To communicate in advanced level of language proficiency, these three factors are essential.

[Things that I should have done, when I learned foreign languages] Keep your diary on 1 what you like/dislike in the classroom 2 how you are learning foreign languages 3 how you would teach something you don’t like in the classroom to make it better, if you were a teacher. 4 the stories that you experienced, regarding cross-cultural language differences

I assure you that this diary will be priceless when you work in the field of language. One last thing – I believe I can’t speak/write foreign language well unless I speak/write my native language well. Unless I improve the skills to construct the argument, to explain a complicated concept, and summarize my opinion in my native language, it will be difficult for me to archive the proficiency level of the second language that I am learning. I found my native language to be important to the second language learning in this aspect.

7) What opportunities have knowing another language provided in your career that you may not have had otherwise?
Certainly learning/knowing English gave me the opportunity to come study at University in US, go to graduate school, and to be able to work in US.

8) What language are you studying now? (If you’re not studying another language answer this question: If you had the time to learn another language now, what language would it be? Why?)

(If I had the time to learn languages) I would like to learn Ainu language (an indigenous language spoken in Japan). I would like to learn how to speak it as well as to be able to see it from a linguistic perspective. For my pure linguistic interest, I would like to learn more about my own dialect (the Kyoto dialect) as well as Japanese.

9) How do you think your life would have turned out if you had never learned another language?
It would have turned out to be very boring. I would not have had any friends, colleagues, advisors, and teachers that I have now. I would not have learned about any cross-cultural differences among US as well as between US and Japan. I feel that I learned a lot more on my own culture, since I came to US, which is a significant experience and would not have had if I didn’t learn English.

10) In your opinion, are there more career opportunities for people who speak two or more languages?
Certainly. For any disciplines, you have a great advantage over anybody if you speak foreign languages in your field. I think you have a greater advantage if you can write/read and do presentations at a professional level.

11) What do you think you would be doing if you weren’t a Director of the Language Resource Center?
Hopefully, I’d be working with something to do with language – linguist, teacher, interpreter, translator, language textbook publishing company, and language software company…etc

12) What advice would you give to somebody who wants to have a job like yours?
Are there any specific languages they should learn? In my opinion, my job is to become a bridge between two separate fields (foreign language division and technology division). Any languages you learned would be useful for language side. If you have technology skills as well as pedagogical aspect of language learning, you would do a good job in my position.

13) Anything else you’d like to add?
Language is so interesting and considered to be one of the unique characteristics in human beings, yet it still creates cross-cultural differences among us. A person on TV once said "language is what unites us together.
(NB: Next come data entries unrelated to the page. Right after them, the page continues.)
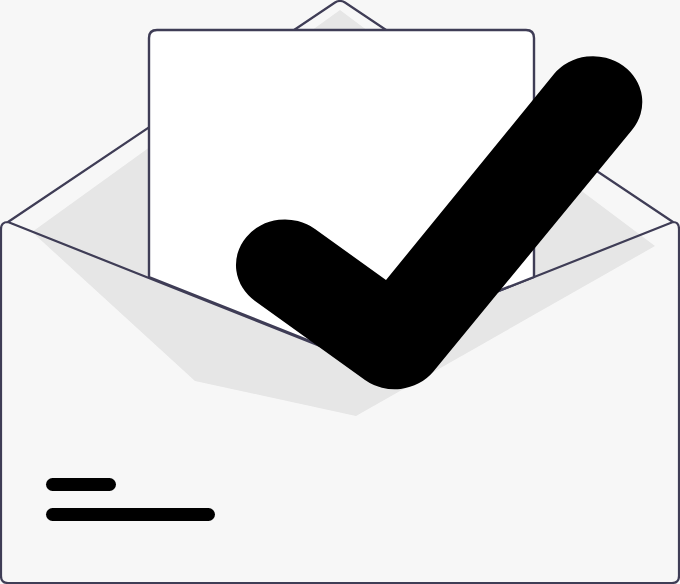
<!DOCTYPE html>
<html lang="en">
<head>
<meta charset="utf-8">
<title>Message confirmed</title>
<style>
:root { --surface: #f7f7f7; --shade: #e6e6e6; --outline: #3f3d56; --paper: #ffffff; --ink: #000000; }
html, body { margin: 0; background: var(--surface); overflow: hidden; }
svg { display: block; width: 680px; height: 584px; }
.envelope { fill: var(--surface); }
.outline { fill: none; stroke: var(--outline); stroke-width: 2.2; stroke-linejoin: round; }
.shade { fill: var(--shade); }
.paper { fill: var(--paper); stroke: var(--outline); stroke-width: 2.4; stroke-linejoin: round; }
.ink { fill: var(--ink); }
</style>
</head>
<body>
<svg viewBox="0 0 680 584" role="img" aria-label="Open envelope with a letter and a large check mark">
  <g id="envelope">
    <path class="envelope" d="M1 229Q1 222 8 222L335 2Q340 -1 345 2L673 222Q679 222 679 229V576Q679 583 672 583H8Q1 583 1 576Z"/>
    <polygon class="shade" points="340,10 655,246 356,416 195,381 32,232"/>
    <path class="outline" d="M8 222L335 2.500Q340 -.5 345 2.500L673 222"/>
    <path class="outline" d="M8 222Q1 222 1 229V576Q1 583 8 583H672Q679 583 679 576V229Q679 222 673 222L340 354Z"/>
  </g>
  <path id="letter" class="paper" d="M149 277V38Q149 30 157 30H526Q534 30 534 38V277L340 353Z"/>
  <g id="address-lines" class="ink">
    <rect x="46" y="478" width="70" height="13" rx="6.500"/>
    <rect x="46" y="508" width="169" height="13" rx="6.500"/>
  </g>
  <path id="check-mark" class="ink" d="M315 229L386 280L554 74A49 45.500 0 0 1 632 130L433 372A49 45.500 0 0 1 365 380L255 301A49 45.500 0 0 1 315 229Z"/>
</svg>
</body>
</html>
At the same time, it is what makes us different from one another". I understand it through my own experience of learning languages.

I have always been interested in the language even before I learned English as second language. It might be something to do with the area where I come from in Japan. Thinking of language - why people say things the way they say, why people laugh at what others say (jokes in comedy show as well as in daily conversation) - makes me so excited. These curiosities made me who I am, drew me into this field, and got me where I am at.

So keep your eyes and ears open to whatever you are interested in.
Thank you for giving me the opportunity for the interview.

Back to top

®2009 National Capital Language Resource Center

Home | Professional Development | Newsletter | Culture Club | Contact Us | Site Map